And then… in walks Lalo Salamanca like a ghost from the past, again heralded by the same spluttering candle flame, which we first thought was announcing his presence until Howard was revealed at the door. So now, unexpectedly, two disconnected parts of Jimmy’s story are standing in the same room, and both Jimmy and Kim are terrified of what a sociopath like Lalo might do. It was intensely awkward to be reminded that Howard has literally no idea who Lalo is, or what on earth Jimmy’s got himself mixed up in with the Salamanca’s, so he’s caught off-guard and utterly confused… until he notices Lalo calmly attaching a silencer to a handgun and tries to find a way to remove himself from the situation. But it’s too late. Lalo casually shoots Howard in the head before he even has time to register what could happen, and cooly says “let’s talk” as Jimmy and Kim have their world of petty games world turned upside-down.

It’s a fine way to end things halfway through this final season. For all the mischievousness that Jimmy and Kim enjoy getting up to together, which occasionally turns into maliciousness, they ultimately didn’t want Howard’s career to be ruined by their con.

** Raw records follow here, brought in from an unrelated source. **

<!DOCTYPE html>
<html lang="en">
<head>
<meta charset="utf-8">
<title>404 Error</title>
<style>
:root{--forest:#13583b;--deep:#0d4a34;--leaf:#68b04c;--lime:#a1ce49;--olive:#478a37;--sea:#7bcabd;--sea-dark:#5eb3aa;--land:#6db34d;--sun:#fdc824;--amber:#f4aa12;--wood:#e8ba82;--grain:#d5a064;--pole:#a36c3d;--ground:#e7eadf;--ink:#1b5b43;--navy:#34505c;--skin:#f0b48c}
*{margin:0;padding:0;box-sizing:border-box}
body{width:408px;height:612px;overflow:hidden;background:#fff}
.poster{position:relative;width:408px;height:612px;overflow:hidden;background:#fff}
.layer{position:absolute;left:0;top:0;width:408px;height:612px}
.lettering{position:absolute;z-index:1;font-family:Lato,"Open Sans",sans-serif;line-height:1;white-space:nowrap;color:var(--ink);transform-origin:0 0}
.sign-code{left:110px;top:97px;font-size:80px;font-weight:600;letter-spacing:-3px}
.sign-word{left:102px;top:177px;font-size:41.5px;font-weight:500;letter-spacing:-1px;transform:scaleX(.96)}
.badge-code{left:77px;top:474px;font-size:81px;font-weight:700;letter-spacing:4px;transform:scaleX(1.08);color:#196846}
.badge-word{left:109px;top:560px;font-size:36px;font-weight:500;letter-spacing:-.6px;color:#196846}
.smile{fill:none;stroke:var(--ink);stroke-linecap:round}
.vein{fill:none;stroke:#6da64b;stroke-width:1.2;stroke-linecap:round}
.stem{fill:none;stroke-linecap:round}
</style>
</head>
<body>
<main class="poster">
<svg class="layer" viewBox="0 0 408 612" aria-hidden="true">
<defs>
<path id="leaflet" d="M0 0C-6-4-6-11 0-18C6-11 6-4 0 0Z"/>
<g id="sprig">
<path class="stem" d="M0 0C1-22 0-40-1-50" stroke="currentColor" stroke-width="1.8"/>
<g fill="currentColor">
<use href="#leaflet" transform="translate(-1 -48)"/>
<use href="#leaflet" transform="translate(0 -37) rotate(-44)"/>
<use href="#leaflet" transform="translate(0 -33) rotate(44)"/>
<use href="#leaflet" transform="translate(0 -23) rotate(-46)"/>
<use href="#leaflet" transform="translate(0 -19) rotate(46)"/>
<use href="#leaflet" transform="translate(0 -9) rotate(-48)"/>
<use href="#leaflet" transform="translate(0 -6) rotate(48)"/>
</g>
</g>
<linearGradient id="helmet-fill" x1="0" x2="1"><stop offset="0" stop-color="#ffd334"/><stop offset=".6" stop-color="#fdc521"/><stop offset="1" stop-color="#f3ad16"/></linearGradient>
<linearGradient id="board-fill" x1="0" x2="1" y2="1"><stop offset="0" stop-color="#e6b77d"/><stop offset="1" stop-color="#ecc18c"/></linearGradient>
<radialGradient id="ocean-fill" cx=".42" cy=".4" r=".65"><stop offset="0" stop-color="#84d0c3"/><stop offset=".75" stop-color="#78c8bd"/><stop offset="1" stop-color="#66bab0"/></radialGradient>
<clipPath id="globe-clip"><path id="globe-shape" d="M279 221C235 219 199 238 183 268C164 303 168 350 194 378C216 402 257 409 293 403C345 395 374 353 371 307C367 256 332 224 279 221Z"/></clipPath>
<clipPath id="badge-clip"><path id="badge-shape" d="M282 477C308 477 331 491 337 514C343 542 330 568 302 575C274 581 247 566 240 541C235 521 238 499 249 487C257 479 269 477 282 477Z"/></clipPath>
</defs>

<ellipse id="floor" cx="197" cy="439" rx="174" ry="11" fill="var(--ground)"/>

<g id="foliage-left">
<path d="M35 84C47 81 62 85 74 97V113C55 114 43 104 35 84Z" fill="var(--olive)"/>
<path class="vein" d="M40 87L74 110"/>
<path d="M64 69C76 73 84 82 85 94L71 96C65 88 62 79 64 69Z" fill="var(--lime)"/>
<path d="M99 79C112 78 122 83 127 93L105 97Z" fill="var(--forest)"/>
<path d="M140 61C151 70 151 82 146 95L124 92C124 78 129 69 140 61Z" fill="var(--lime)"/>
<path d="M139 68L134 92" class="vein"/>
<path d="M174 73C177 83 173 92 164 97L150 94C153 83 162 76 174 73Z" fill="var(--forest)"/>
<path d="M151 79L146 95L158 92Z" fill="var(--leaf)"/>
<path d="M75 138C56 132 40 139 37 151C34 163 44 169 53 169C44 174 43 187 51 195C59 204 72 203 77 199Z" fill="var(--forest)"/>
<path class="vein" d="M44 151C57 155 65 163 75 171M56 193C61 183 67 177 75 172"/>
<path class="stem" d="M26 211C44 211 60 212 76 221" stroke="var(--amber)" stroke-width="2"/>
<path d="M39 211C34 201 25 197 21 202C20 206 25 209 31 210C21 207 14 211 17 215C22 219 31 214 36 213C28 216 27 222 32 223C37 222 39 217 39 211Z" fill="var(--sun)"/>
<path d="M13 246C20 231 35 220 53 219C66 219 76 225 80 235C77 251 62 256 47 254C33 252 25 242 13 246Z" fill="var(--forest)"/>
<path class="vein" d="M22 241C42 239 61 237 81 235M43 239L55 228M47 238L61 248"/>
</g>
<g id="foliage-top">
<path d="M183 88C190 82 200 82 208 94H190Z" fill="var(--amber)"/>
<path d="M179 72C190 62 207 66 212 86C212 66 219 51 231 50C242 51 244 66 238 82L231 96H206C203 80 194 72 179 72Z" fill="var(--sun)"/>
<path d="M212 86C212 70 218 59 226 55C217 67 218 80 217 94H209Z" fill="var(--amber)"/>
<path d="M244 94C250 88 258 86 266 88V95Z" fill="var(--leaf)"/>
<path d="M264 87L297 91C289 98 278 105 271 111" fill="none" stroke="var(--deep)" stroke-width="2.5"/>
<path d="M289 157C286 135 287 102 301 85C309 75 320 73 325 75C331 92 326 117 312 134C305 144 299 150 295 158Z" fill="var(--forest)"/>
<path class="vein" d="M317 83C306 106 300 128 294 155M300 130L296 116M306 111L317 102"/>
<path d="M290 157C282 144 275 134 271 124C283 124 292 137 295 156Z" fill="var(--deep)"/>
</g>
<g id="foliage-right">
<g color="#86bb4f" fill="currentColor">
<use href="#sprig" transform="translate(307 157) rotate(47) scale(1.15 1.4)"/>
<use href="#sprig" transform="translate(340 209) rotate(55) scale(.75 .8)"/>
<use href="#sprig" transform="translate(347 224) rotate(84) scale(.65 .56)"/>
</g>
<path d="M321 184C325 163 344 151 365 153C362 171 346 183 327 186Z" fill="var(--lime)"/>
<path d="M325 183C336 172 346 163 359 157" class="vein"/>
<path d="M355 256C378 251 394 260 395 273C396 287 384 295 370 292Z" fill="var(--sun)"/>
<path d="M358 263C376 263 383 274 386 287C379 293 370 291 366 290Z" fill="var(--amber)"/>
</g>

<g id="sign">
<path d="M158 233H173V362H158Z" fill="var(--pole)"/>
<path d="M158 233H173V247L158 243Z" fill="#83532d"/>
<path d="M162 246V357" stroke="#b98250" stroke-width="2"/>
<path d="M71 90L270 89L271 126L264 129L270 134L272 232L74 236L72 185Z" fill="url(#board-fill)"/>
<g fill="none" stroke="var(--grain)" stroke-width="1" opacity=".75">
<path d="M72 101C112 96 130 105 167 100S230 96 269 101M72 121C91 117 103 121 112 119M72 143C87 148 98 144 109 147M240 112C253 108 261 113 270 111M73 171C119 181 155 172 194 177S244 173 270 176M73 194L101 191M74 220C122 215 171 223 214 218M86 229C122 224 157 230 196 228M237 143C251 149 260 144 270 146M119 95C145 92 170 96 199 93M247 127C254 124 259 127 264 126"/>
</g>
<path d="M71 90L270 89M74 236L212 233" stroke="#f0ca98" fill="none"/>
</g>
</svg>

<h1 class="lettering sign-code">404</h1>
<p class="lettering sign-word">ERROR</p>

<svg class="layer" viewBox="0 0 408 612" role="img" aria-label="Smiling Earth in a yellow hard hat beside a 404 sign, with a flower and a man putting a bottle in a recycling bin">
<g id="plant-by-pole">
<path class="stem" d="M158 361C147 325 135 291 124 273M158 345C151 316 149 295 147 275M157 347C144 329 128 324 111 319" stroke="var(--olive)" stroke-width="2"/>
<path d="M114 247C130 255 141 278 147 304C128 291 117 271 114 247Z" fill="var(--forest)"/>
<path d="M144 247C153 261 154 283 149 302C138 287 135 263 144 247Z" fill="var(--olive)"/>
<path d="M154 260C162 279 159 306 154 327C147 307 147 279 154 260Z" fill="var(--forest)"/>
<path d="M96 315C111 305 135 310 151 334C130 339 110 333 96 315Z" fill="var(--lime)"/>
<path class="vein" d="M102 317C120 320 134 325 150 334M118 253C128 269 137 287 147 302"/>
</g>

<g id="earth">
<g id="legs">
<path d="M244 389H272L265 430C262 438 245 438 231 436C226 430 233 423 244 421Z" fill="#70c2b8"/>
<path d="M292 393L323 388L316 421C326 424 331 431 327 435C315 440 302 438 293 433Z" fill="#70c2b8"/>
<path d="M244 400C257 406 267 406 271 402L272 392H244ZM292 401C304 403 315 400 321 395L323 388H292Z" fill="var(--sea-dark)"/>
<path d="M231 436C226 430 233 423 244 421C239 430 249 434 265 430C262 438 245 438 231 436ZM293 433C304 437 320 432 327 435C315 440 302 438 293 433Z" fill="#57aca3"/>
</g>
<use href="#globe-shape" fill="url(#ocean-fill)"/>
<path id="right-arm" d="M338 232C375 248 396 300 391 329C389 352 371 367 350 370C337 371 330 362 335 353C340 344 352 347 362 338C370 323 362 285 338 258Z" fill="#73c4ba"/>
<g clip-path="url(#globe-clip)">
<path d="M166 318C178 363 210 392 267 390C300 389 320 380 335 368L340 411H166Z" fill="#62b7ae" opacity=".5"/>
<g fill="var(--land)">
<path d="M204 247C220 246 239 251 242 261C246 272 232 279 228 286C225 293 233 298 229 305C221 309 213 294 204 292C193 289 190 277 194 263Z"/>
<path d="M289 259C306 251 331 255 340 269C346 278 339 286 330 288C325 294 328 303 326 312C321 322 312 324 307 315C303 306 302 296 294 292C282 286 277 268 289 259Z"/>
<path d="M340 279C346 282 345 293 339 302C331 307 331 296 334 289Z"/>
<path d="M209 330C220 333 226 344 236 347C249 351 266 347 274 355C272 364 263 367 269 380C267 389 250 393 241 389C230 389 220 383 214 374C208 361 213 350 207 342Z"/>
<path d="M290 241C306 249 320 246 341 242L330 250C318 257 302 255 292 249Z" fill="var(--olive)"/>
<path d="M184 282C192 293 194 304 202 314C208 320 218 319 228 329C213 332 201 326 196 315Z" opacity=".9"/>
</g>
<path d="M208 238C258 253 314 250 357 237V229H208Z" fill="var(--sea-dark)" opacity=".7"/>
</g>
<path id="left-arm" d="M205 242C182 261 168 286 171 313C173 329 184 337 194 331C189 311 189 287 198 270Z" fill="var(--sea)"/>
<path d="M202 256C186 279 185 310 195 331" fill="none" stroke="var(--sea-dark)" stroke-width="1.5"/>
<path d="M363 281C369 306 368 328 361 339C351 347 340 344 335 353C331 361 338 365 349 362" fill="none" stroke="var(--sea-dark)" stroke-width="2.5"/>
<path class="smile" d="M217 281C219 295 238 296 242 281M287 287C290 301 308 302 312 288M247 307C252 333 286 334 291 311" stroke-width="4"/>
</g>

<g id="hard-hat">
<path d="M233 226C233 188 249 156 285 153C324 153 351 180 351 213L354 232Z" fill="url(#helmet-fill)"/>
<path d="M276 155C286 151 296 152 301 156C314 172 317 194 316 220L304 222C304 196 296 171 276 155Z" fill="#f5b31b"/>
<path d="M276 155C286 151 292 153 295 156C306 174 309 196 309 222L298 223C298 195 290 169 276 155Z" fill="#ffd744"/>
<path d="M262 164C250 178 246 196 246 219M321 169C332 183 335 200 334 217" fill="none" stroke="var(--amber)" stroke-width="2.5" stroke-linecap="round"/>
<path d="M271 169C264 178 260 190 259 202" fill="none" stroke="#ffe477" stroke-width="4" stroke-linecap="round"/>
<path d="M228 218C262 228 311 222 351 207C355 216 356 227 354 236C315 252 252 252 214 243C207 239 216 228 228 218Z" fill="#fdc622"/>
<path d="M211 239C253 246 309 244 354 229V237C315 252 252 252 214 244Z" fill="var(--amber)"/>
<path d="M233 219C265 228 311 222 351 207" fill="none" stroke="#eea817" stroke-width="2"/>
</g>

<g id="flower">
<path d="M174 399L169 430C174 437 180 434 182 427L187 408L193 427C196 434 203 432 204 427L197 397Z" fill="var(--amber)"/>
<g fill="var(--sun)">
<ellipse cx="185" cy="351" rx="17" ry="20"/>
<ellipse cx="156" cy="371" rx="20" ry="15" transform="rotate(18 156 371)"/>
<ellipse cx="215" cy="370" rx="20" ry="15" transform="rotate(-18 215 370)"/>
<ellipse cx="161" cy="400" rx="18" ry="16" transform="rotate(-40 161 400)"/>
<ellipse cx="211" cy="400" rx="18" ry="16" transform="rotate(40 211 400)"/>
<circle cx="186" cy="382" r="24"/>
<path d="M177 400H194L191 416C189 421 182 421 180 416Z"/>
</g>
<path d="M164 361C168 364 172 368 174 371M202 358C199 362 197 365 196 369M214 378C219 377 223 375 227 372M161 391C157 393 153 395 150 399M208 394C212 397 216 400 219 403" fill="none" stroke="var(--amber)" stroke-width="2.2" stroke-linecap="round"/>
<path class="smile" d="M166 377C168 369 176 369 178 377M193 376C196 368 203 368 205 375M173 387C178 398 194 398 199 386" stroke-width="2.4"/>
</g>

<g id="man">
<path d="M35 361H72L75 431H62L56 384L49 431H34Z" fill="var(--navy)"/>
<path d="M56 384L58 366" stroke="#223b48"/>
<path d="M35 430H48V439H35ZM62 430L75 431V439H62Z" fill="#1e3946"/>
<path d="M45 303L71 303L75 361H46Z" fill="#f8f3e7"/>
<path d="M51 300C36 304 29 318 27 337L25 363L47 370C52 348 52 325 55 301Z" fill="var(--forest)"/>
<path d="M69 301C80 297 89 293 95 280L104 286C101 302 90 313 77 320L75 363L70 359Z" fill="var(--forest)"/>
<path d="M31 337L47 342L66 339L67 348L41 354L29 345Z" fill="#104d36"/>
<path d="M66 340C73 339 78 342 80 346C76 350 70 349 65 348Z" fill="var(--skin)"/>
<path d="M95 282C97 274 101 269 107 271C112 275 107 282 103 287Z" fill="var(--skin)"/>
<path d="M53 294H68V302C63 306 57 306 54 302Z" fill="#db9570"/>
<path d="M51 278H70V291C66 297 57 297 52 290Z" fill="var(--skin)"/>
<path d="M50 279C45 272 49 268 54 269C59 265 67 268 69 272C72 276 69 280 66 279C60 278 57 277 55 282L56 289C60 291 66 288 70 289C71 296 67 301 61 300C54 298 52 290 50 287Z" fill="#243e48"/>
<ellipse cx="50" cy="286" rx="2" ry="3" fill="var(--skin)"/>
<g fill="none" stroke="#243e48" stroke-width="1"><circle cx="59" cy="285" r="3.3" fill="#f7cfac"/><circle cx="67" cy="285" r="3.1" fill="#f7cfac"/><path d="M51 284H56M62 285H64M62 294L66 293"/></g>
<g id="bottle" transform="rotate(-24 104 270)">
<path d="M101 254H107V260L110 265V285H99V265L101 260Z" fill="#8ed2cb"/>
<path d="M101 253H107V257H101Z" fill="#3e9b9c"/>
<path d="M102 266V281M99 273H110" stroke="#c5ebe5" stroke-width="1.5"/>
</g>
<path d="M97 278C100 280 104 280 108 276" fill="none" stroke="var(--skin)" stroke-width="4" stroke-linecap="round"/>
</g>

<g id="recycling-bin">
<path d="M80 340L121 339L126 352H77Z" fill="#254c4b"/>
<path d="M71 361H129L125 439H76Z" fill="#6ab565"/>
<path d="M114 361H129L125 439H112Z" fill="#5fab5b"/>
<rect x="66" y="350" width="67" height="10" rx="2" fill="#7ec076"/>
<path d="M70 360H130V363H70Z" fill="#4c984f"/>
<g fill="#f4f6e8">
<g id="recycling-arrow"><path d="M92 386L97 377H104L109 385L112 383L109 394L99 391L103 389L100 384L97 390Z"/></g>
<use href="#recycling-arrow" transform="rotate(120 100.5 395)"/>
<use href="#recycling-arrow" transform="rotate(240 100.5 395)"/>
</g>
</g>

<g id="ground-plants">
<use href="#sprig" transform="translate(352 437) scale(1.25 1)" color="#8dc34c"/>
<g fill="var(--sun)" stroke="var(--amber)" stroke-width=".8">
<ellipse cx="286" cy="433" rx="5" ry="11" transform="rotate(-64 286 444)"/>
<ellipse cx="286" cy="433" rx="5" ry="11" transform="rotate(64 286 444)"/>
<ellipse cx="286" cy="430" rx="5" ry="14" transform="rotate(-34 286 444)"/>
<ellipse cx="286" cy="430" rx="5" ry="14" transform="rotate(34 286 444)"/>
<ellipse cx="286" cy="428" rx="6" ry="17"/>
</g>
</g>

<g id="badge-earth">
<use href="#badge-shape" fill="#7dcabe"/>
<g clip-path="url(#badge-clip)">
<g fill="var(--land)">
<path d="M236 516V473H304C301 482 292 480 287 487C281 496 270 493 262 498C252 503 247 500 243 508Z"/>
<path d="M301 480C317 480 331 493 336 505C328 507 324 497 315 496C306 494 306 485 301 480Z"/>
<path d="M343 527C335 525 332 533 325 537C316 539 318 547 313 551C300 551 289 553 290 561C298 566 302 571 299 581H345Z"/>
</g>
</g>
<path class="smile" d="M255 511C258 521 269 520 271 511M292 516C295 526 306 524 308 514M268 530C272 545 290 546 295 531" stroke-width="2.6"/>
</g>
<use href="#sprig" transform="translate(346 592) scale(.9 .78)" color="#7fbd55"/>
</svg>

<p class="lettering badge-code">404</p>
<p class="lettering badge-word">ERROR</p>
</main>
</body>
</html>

And now their tangled lives snared him in something he was never supposed to be a witness to, and he’s paid the ultimate price for their misadventures. It’s become deadly serious with one pull of a trigger, and it’ll be interesting to see where things go from here. How will they explain Howard’s murder to Clifford and the world? I presume they’ll have to either dispose of his body or perhaps more like fake a suicide? If so, Howard’s reputation will be in tatters after all, as Cliff will assume he killed himself due to substance abuse amplifying his professional embarrassment. It seems Jimmy and Kim are going to be strongarmed into helping Lalo pull off whatever his plan is for the Superlab.

Better Call Saul will return on 11 July for the final six episodes, so hold tight…

frame rated divider amc